RECORDS SUPPLIED:
########

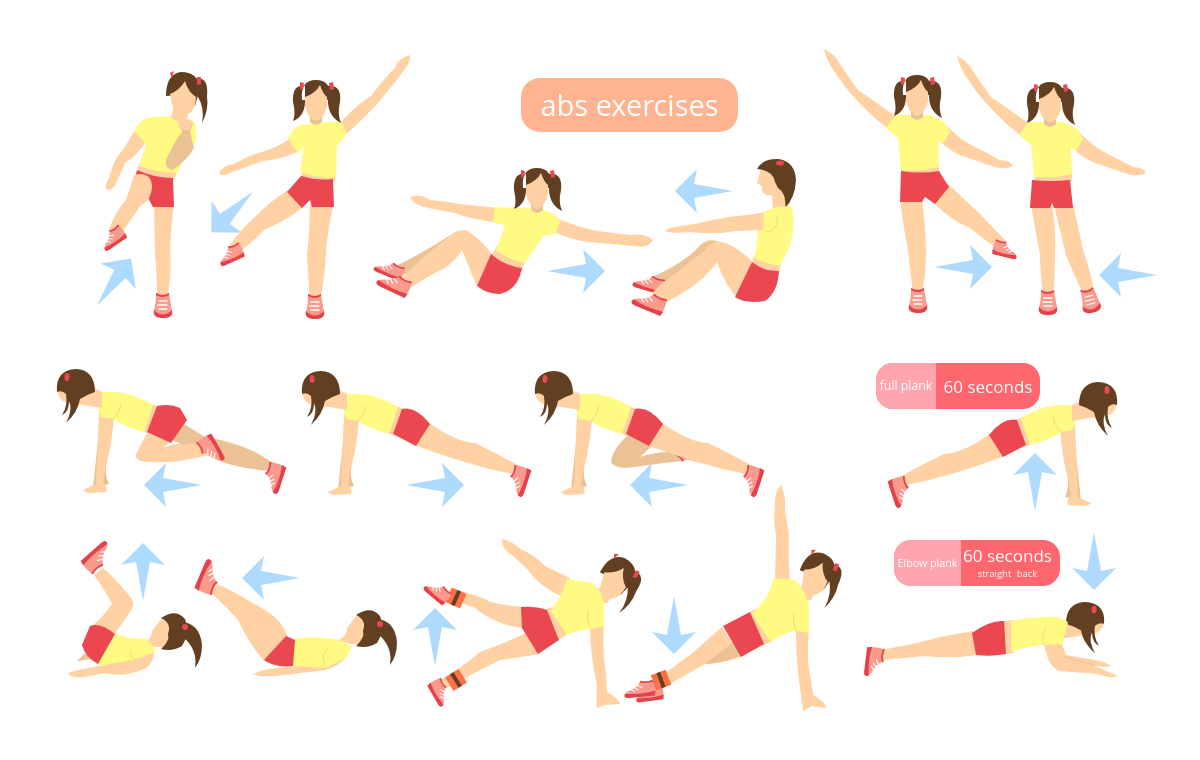
<!DOCTYPE html>
<html lang="en">
<head>
<meta charset="utf-8">
<title>abs exercises</title>
<style>
:root{--skin:#ffd1a3;--shade:#ebc196;--shirt:#fffb82;--fold:#eedc74;--shorts:#ea4750;--shoe:#f99a8d;--sole:#e5414b;--hair:#633f22;--arrow:#aedaff;--peach:#ffb391;--pink:#ffa5b0;--coral:#ff676f;--weight:#ff7047}
*{box-sizing:border-box;margin:0}
body{width:1200px;height:760px;overflow:hidden;background:#fff;font-family:"Open Sans","Noto Sans",sans-serif;color:#fff}
.poster{position:relative;width:1200px;height:760px;overflow:hidden}
.figures{position:absolute;inset:0;display:block}
.skin{fill:var(--skin)}.shade{fill:var(--shade)}.shirt{fill:var(--shirt)}.shorts{fill:var(--shorts)}
.shoe{fill:var(--shoe)}.sole{fill:var(--sole)}.hair{fill:var(--hair)}.arrows{fill:var(--arrow)}.weight{fill:var(--weight)}
.fold{fill:none;stroke:var(--fold);stroke-width:1}
.crease{fill:none;stroke:var(--shade);stroke-width:1.2}
.laces{fill:none;stroke:#fff;stroke-width:1.3;stroke-linecap:round}
.title,.label{position:absolute;display:flex;overflow:hidden;line-height:1;white-space:nowrap}
.title{left:521px;top:78px;width:217px;height:54px;border-radius:19px;background:var(--peach);align-items:center;justify-content:center;font-size:29px;font-weight:400;padding-bottom:1px}
.label{height:46px;border-radius:17px;background:var(--coral)}
.full{left:876px;top:363px;width:164px}
.elbow{left:894px;top:540px;width:166px}
.name,.time{display:flex;flex-direction:column;align-items:center;justify-content:center}
.name{background:var(--pink)}
.time{flex:1;font-size:17px}
.full .name{width:60px;font-size:12.3px}
.elbow .name{width:67px;font-size:10.7px}
.elbow .time{padding-right:6px}
.time small{font-size:9.5px;margin-top:5px;word-spacing:3px}
</style>
</head>
<body>
<main class="poster">
<svg class="figures" width="1200" height="760" viewBox="0 0 1200 760" role="img" aria-label="Girl showing abs exercises with direction arrows">
<defs>
<polygon id="arrow" points="29,0 7,-22 10,-7 -29,0 10,7 7,22"/>
<g id="shoe">
<path class="shoe" d="M-8-5Q0-2 6-5Q9 3 18 7Q25 10 24 14L-9 13Q-11 4-8-5Z"/>
<path class="sole" d="M-10 10Q5 14 24 11Q27 17 20 17L-9 16ZM-8-5Q0-2 6-5L7-3Q0 0-9-3Z"/>
<path class="laces" d="M5 4l5-3M9 7l5-4M13 9l4-3"/>
</g>
<g id="shoe-front">
<path class="shoe" d="M-7-12Q0-8 6-12Q8 0 9 6Q9 12 0 12Q-9 12-9 5Q-7 0-7-12Z"/>
<path class="sole" d="M-9 5Q0 14 9 5Q11 13 0 13Q-11 13-9 5ZM-7-12Q0-8 6-12V-10Q0-6-7-10Z"/>
<path class="laces" d="M-4-4h8M-5 0h9M-4 4h8"/>
</g>
<g id="head-front">
<path class="shade" d="M-6 10H6V20Q0 26-6 20Z"/>
<path class="hair" d="M-11-16Q-24-18-23 0Q-20 12-23 19Q-10 14-11-4ZM11-16Q26-18 24 0Q21 12 25 21Q11 14 12-4ZM-14-2Q-16-22 0-22Q16-22 14-2Z"/>
<path class="skin" d="M-11-5Q0-9 4-17Q7-8 11-5V4Q8 17 0 19Q-8 17-11 4Z"/>
<path class="shorts" d="M-16-20l4 1-1 7-3-1ZM13-19l4-1 1 7-4 1Z"/>
</g>
<g id="head-turned">
<path class="skin" d="M-9 8L5 12L4 22Q-4 26-12 20Z"/>
<path class="hair" d="M12-19Q26-22 24-2Q26 12 19 25Q22 10 14-3ZM-17-2Q-17-24-2-26Q15-26 17-10L12 8Q-4-4-17-2Z"/>
<path class="skin" d="M-13-4Q-3-8 2-17Q5-6 13-1Q13 12 4 17Q-6 19-10 10Z"/>
<path class="shorts" d="M14-21l4 0 0 7-4 1ZM-13-25l4-2-2 7Z"/>
</g>
<g id="head-down">
<path class="skin" d="M-19 3Q-17 14-6 15L8 17L26 20V4L14-2Z"/>
<path class="hair" d="M-19 4Q-21-18 0-19Q19-18 19 4Q10 7 4 11Q2 24-10 35Q-3 22-7 13Q-7 24-14 27Q-8 18-10 6Q-14 2-19 4Z"/>
<ellipse class="shorts" cx="-9" cy="-11" rx="2.5" ry="4"/>
</g>
<g id="head-lying">
<path class="skin" d="M-28 10Q-20 6-20-2L-17-6L-10-15L4-10L2 14L-17 14Z"/>
<path class="hair" d="M-11-15Q4-25 13-14Q19 0 10 13Q0 19-11 16Q-2 8-4 1Q0-10-11-15ZM9-11Q28-10 30 12Q30 26 23 35Q26 16 10 3Z"/>
<ellipse class="shorts" cx="13" cy="-6" rx="3" ry="3"/>
</g>
<g id="star-top">
<path class="skin" d="M895 116Q870 98 858 90Q845 72 840 64Q835 54 824 49Q826 58 832 68Q845 88 855 98Q870 115 887 128ZM944 123Q960 140 975 147L1000 160Q1010 160 1013 166Q1005 170 995 167L968 158Q950 152 942 143ZM902 165H939V174H901Z"/>
<path class="shirt" d="M895 115H930Q938 118 944 122L950 132L943 144L938 140L939 167Q920 172 901 170L898 138L886 128Z"/>
<use href="#head-front" x="917" y="97"/>
</g>
<g id="plank-top">
<path class="shade" d="M101 412L113 418L107 460Q104 475 109 484L93 488Z"/>
<path class="skin" d="M99 412L114 416Q112 445 106 465L103 482Q108 488 106 492L90 493Q84 492 83 490L96 484Q97 455 99 412ZM150 404L160 407L149 434L143 431Z"/>
<path class="shirt" d="M99 393Q125 388 153 405L144 432Q125 427 113 419L101 417Q96 405 99 393Z"/>
<path class="fold" d="M113 419Q120 412 121 404"/>
<use href="#head-down" x="76" y="388"/>
</g>
<g id="plank">
<path class="skin" d="M428 422Q455 442 475 443Q500 455 519 466L513 474Q490 470 468 463Q440 455 414 445Z"/>
<use href="#plank-top" x="245" y="2"/>
<path class="shorts" d="M402 409Q416 406 430 424L416 446L393 434Z"/>
<use href="#shoe" transform="translate(516 473)rotate(-70)scale(-.85 .85)"/>
</g>
<g id="ankle-weight"><path class="weight" d="M-8-8H8V8H-8Z"/><path class="hair" d="M-2-8H2V8H-2Z"/></g>
</defs>

<g class="arrows">
<use href="#arrow" transform="translate(114 282)rotate(-54)"/>
<use href="#arrow" transform="translate(232 212)rotate(136)"/>
<use href="#arrow" x="576" y="271"/>
<use href="#arrow" transform="translate(704 191)rotate(180)"/>
<use href="#arrow" x="963" y="267"/>
<use href="#arrow" transform="translate(1128 275)rotate(180)"/>
<use href="#arrow" transform="translate(173 485)rotate(180)"/>
<use href="#arrow" x="435" y="485"/>
<use href="#arrow" transform="translate(659 485)rotate(180)"/>
<use href="#arrow" transform="translate(1035 482)rotate(-90)"/>
<use href="#arrow" transform="translate(1094 561)rotate(90)"/>
<use href="#arrow" transform="translate(143 572)rotate(-90)"/>
<use href="#arrow" transform="translate(271 578)rotate(180)"/>
<use href="#arrow" transform="translate(435 637)rotate(-90)"/>
<use href="#arrow" transform="translate(674 625)rotate(90)"/>
</g>

<g id="knee-to-elbow">
<path class="skin" d="M154 205H174Q171 225 170 250Q172 275 167 298H157Q157 270 155 255ZM134 131L146 141Q138 155 125 163L117 181Q114 190 107 190Q104 185 109 178Q114 160 118 156Q127 145 134 131ZM139 163L177 172L174 180L137 173Z"/>
<path class="shirt" d="M134 132Q140 118 152 117L174 116Q190 117 196 124V142L187 150L178 173Q155 172 139 166L146 145L143 140Z"/>
<path class="shorts" d="M137 170Q155 178 173 178L174 207H153L148 198L130 196Z"/>
<use href="#head-turned" x="183" y="98"/>
<path class="shade" d="M166 160Q174 142 182 132L179 121Q187 117 193 123L190 132L194 148Q185 163 172 170Q165 168 166 160Z"/>
<path class="skin" d="M134 175Q150 171 152 185Q152 200 140 206Q130 222 120 234L109 229Q116 211 126 200L131 185ZM178 122Q186 116 193 123L189 131L180 129Z"/>
<use href="#shoe" transform="translate(115 231)rotate(-33)scale(-.75 .75)"/>
<use href="#shoe-front" x="163" y="305"/>
</g>

<g id="side-leg-raise">
<path class="skin" d="M338 126Q350 110 372 95Q385 77 395 68Q397 59 410 55Q411 62 402 73Q385 95 378 103Q360 122 344 136ZM291 138L297 152Q280 160 262 161Q245 168 232 172Q224 177 219 174Q222 165 234 164Q250 155 262 152Q278 147 291 138ZM302 168H335V181H301ZM288 190L303 207Q285 222 265 229Q250 245 237 253L230 245Q240 230 255 217Q268 203 288 190ZM310 204L333 205Q328 230 326 250Q325 280 320 300H310Q308 275 307 255Q310 230 310 204Z"/>
<path class="shirt" d="M300 125L341 121L347 134L337 146L336 178Q315 178 300 172L304 146L298 154L288 138Q293 128 300 125Z"/>
<path class="shorts" d="M301 176Q317 181 333 179L334 207H312L310 200L302 208L287 192Z"/>
<use href="#head-front" x="316" y="102"/>
<use href="#shoe" transform="translate(234 248)rotate(-22)scale(-.75 .75)"/>
<use href="#shoe-front" x="315" y="306"/>
</g>

<g id="seated-twist">
<path class="shade" d="M452 234Q425 252 396 266L392 278L420 270Z"/>
<use href="#shoe" transform="translate(397 268)rotate(24)scale(-.85 .7)"/>
<path class="skin" d="M497 208L494 222Q470 219 455 213Q438 210 428 208Q413 205 410 197Q420 193 430 200Q450 202 460 204Q478 206 497 208ZM559 219Q585 230 605 232L630 235Q645 233 653 240Q648 249 635 246L600 243Q575 242 554 232ZM497 246L526 260L521 271L491 256ZM477 286L493 256Q480 238 466 230Q455 229 448 238Q430 250 410 270L400 280L411 287Q430 275 445 268Q458 258 462 250Q470 270 477 286Z"/>
<path class="shirt" d="M495 207L522 208Q542 208 552 213L561 220L555 234L543 236L525 263Q508 260 496 250L505 226L493 222Z"/>
<path class="shorts" d="M491 254Q505 266 522 268Q518 290 500 294Q487 294 477 286Z"/>
<use href="#head-front" x="537" y="190"/>
<use href="#shoe" transform="translate(403 282)rotate(27)scale(-.95 .85)"/>
</g>

<g id="sit-up">
<path class="shade" d="M722 243Q707 235 696 250Q675 268 652 277L655 288L692 270Z"/>
<use href="#shoe" transform="translate(657 281)rotate(18)scale(-.9 .75)"/>
<path class="skin" d="M738 299L753 262Q735 245 722 242Q712 240 705 250Q680 270 660 285L652 293L665 303Q690 290 703 278Q715 266 717 262Q725 285 738 299ZM754 256L781 263L779 273L751 264Z"/>
<path class="skin" d="M761-10"/>
<g transform="translate(775 180)">
<path class="skin" d="M-14-12L-18 3L-13 6Q-14 14-8 15L-3 15L-2 29H13L10 0Z"/>
<path class="hair" d="M-18-11Q-12-22 4-21Q20-18 21 0Q20 18 10 28Q12 14 3 8L0 2Q-2-10-18-11Z"/>
<ellipse class="shorts" cx="5" cy="-17" rx="4" ry="2.5"/>
</g>
<path class="shirt" d="M764 212Q778 204 792 207Q796 225 790 245L780 266Q766 264 754 258Q758 240 758 230Z"/>
<path class="skin" d="M768 211Q755 215 735 216Q715 219 695 224L675 227Q667 228 665 231Q672 234 690 232Q715 235 735 231L764 230Z"/>
<path class="shirt" d="M764 212L778 209Q782 226 772 232L763 232Z"/>
<path class="fold" d="M764 232L772 231Q779 225 777 215"/>
<path class="shorts" d="M752 262Q765 272 779 271Q778 292 765 301Q745 304 735 297Z"/>
<use href="#shoe" transform="translate(658 300)rotate(24)scale(-.95 .85)"/>
</g>

<g id="star-leg-out">
<path class="skin" d="M900 200H922Q926 230 926 250Q926 275 922 293H913Q910 270 908 250Q903 225 900 200ZM948 184Q965 200 980 214Q995 230 1006 241L999 250Q985 240 970 228Q950 220 933 202Z"/>
<use href="#star-top"/>
<path class="shorts" d="M901 171Q920 174 939 171L949 187L935 204L925 197L922 202H900Z"/>
<use href="#shoe" transform="translate(1001 244)rotate(12)scale(.72)"/>
<use href="#shoe-front" x="918" y="300"/>
</g>
<g id="star-stand">
<path class="skin" d="M1031 205H1052Q1056 230 1055 250Q1055 275 1053 296H1043Q1040 270 1040 255ZM1054 205H1073Q1080 235 1083 250Q1092 275 1094 293L1084 296Q1072 270 1066 255Z"/>
<use href="#star-top" x="133" y="7"/>
<path class="shorts" d="M1032 180Q1050 182 1070 180L1073 208H1054L1052 203L1050 208H1030Z"/>
<use href="#shoe-front" x="1048" y="302"/>
<use href="#shoe-front" transform="translate(1090 300)rotate(-14)"/>
</g>

<g id="climber-start">
<path class="shade" d="M184 424L205 437Q235 442 255 452L275 464L269 471Q240 468 222 462L172 440Z"/>
<use href="#shoe" transform="translate(271 470)rotate(-70)scale(-.85 .85)"/>
<use href="#plank-top"/>
<path class="skin" d="M148 432L172 440Q166 446 160 450Q185 440 205 445L208 455Q175 464 150 462Q134 462 136 454Q142 442 148 432Z"/>
<path class="crease" d="M160 450Q172 444 186 444"/>
<path class="shorts" d="M157 406Q170 403 180 408L187 420L171 443L147 432Z"/>
<use href="#shoe" transform="translate(203 447)rotate(-118)scale(-.85 .85)"/>
</g>
<use id="climber-plank" href="#plank"/>
<g id="climber-end">
<path class="shade" d="M628 435Q612 450 611 462Q615 470 635 467Q660 463 682 461L684 453Q660 450 640 457L652 446Z"/>
<use href="#shoe" transform="translate(681 456)rotate(-140)scale(-.75 .65)"/>
<use href="#plank" x="233"/>
</g>
<use id="full-plank" href="#plank" transform="matrix(-1 0 0 1 1419 11)"/>

<g id="elbow-plank">
<path class="skin" d="M973 631L978 655Q950 659 925 656L882 660L881 650Q920 643 940 637ZM1003 621L1014 620V653L1005 654ZM1044 643L1061 641Q1064 650 1066 655L1095 660Q1108 662 1111 667L1095 666L1118 676Q1110 679 1098 674L1060 671Q1048 668 1044 643Z"/>
<path class="crease" d="M1062 656L1094 665"/>
<use href="#head-down" transform="translate(1085 620)scale(-1 .95)"/>
<path class="shirt" d="M1011 621Q1035 616 1058 617L1068 622L1062 644Q1035 644 1011 652Z"/>
<path class="fold" d="M1043 645Q1042 635 1046 628"/>
<path class="shorts" d="M972 633Q990 620 1004 621L1006 654Q990 657 976 655Z"/>
<use href="#shoe" transform="translate(880 656)rotate(95)scale(.85)"/>
</g>

<g id="lying-knees">
<path class="shade" d="M95 648L84 654L77 661L92 659Z"/>
<path class="skin" d="M90 628Q105 615 112 604Q105 590 94 575L103 568Q120 583 131 598Q136 605 130 612L114 635Z"/>
<use href="#head-lying" x="172" y="633"/>
<path class="shirt" d="M112 632Q130 641 146 638L156 650L140 662Q115 669 95 664Z"/>
<path class="skin" d="M154 652Q154 662 146 668Q125 678 105 673L85 677Q68 678 68 673Q80 669 94 667L137 659Z"/>
<path class="fold" d="M137 660Q128 657 131 650"/>
<path class="shorts" d="M90 626Q100 622 115 634L98 664Q85 657 82 645Z"/>
<use href="#shoe" transform="translate(96 566)rotate(140)scale(-.95 .85)"/>
</g>
<g id="lying-legs-out">
<path class="skin" d="M264 661L288 637Q282 620 265 610Q240 595 218 584L210 592Q225 605 238 620Q250 645 264 661Z"/>
<use href="#head-lying" x="367" y="630"/>
<path class="skin" d="M350 650Q345 664 325 670L285 675Q262 678 253 674Q265 668 290 667L325 660Z"/>
<path class="shirt" d="M294 639Q315 635 340 640L352 647L346 658L325 668Q310 667 293 666Z"/>
<path class="fold" d="M325 665Q320 655 328 649"/>
<path class="shorts" d="M286 636L295 640L293 666Q275 668 264 660Z"/>
<use href="#shoe" transform="translate(211 586)rotate(115)scale(-.95 .9)"/>
</g>

<g id="side-plank-open">
<path class="skin" d="M570 578L561 596Q540 587 528 570Q518 560 512 555Q502 550 502 539Q514 542 520 549Q535 555 545 566ZM590 625L604 624Q602 650 606 675L607 692Q618 698 620 704L605 705L597 708Q596 695 597 685Q590 655 590 625ZM543 610L556 606L569 633L557 641ZM523 607L523 628Q495 625 475 608L446 597L450 589Q480 595 490 602Q510 606 523 607ZM526 633L539 654Q515 658 500 660Q470 675 447 688L441 680Q465 665 480 652Q505 643 526 633Z"/>
<use href="#head-turned" transform="translate(614 582)rotate(28)"/>
<path class="shirt" d="M567 579L592 583Q602 590 604 605V627L590 629Q578 630 567 635L551 611L560 597Z"/>
<path class="fold" d="M590 629Q586 620 588 610"/>
<path class="shorts" d="M521 607Q535 606 547 610L559 640L538 654L522 628Z"/>
<use href="#ankle-weight" transform="translate(456 598)rotate(24)"/>
<use href="#ankle-weight" transform="translate(456 680)rotate(-32)"/>
<use href="#shoe" transform="translate(445 592)rotate(42)scale(-.75 .75)"/>
<use href="#shoe" transform="translate(441 685)rotate(58)scale(.75)"/>
</g>
<g id="side-plank-up">
<path class="skin" d="M775 582L790 583Q788 555 789 535L785 510Q786 495 781 485Q774 492 775 508Q773 520 776 535ZM796 629H809Q806 660 811 680L813 695Q826 702 826 708L812 706L803 711L801 695Q796 665 796 629ZM748 613L758 608L773 641L762 646ZM722 627L741 657Q720 664 705 664Q685 675 668 685L662 676Q675 665 690 655Q705 642 722 627Z"/>
<path class="shade" d="M736 640L764 644Q735 662 705 664Z"/>
<use href="#head-turned" transform="translate(815 578)rotate(20)"/>
<path class="shirt" d="M774 578L795 580Q806 590 809 605V633L796 631Q785 632 771 642L752 614Q768 600 774 578Z"/>
<path class="fold" d="M796 631Q792 622 794 612"/>
<path class="shorts" d="M723 626L750 612L764 644L741 657Z"/>
<use href="#shoe" transform="translate(655 688)rotate(-6)scale(-.8 .75)"/>
<use href="#shoe" transform="translate(646 684)rotate(-4)scale(-.9 .75)"/>
<use href="#ankle-weight" transform="translate(661 680)rotate(-20)"/>
</g>
</svg>

<h1 class="title">abs exercises</h1>
<div class="label full"><span class="name">full plank</span><span class="time">60 seconds</span></div>
<div class="label elbow"><span class="name">Elbow plank</span><span class="time">60 seconds<small>straight back</small></span></div>
</main>
</body>
</html>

########

REQUIRED ACTION:
Using the material above, return every line that holds the string "width".

RESPONSE AREA:
body{width:1200px;height:760px;overflow:hidden;background:#fff;font-family:"Open Sans","Noto Sans",sans-serif;color:#fff}
.poster{position:relative;width:1200px;height:760px;overflow:hidden}
.fold{fill:none;stroke:var(--fold);stroke-width:1}
.crease{fill:none;stroke:var(--shade);stroke-width:1.2}
.laces{fill:none;stroke:#fff;stroke-width:1.3;stroke-linecap:round}
.title{left:521px;top:78px;width:217px;height:54px;border-radius:19px;background:var(--peach);align-items:center;justify-content:center;font-size:29px;font-weight:400;padding-bottom:1px}
.full{left:876px;top:363px;width:164px}
.elbow{left:894px;top:540px;width:166px}
.full .name{width:60px;font-size:12.3px}
.elbow .name{width:67px;font-size:10.7px}
<svg class="figures" width="1200" height="760" viewBox="0 0 1200 760" role="img" aria-label="Girl showing abs exercises with direction arrows">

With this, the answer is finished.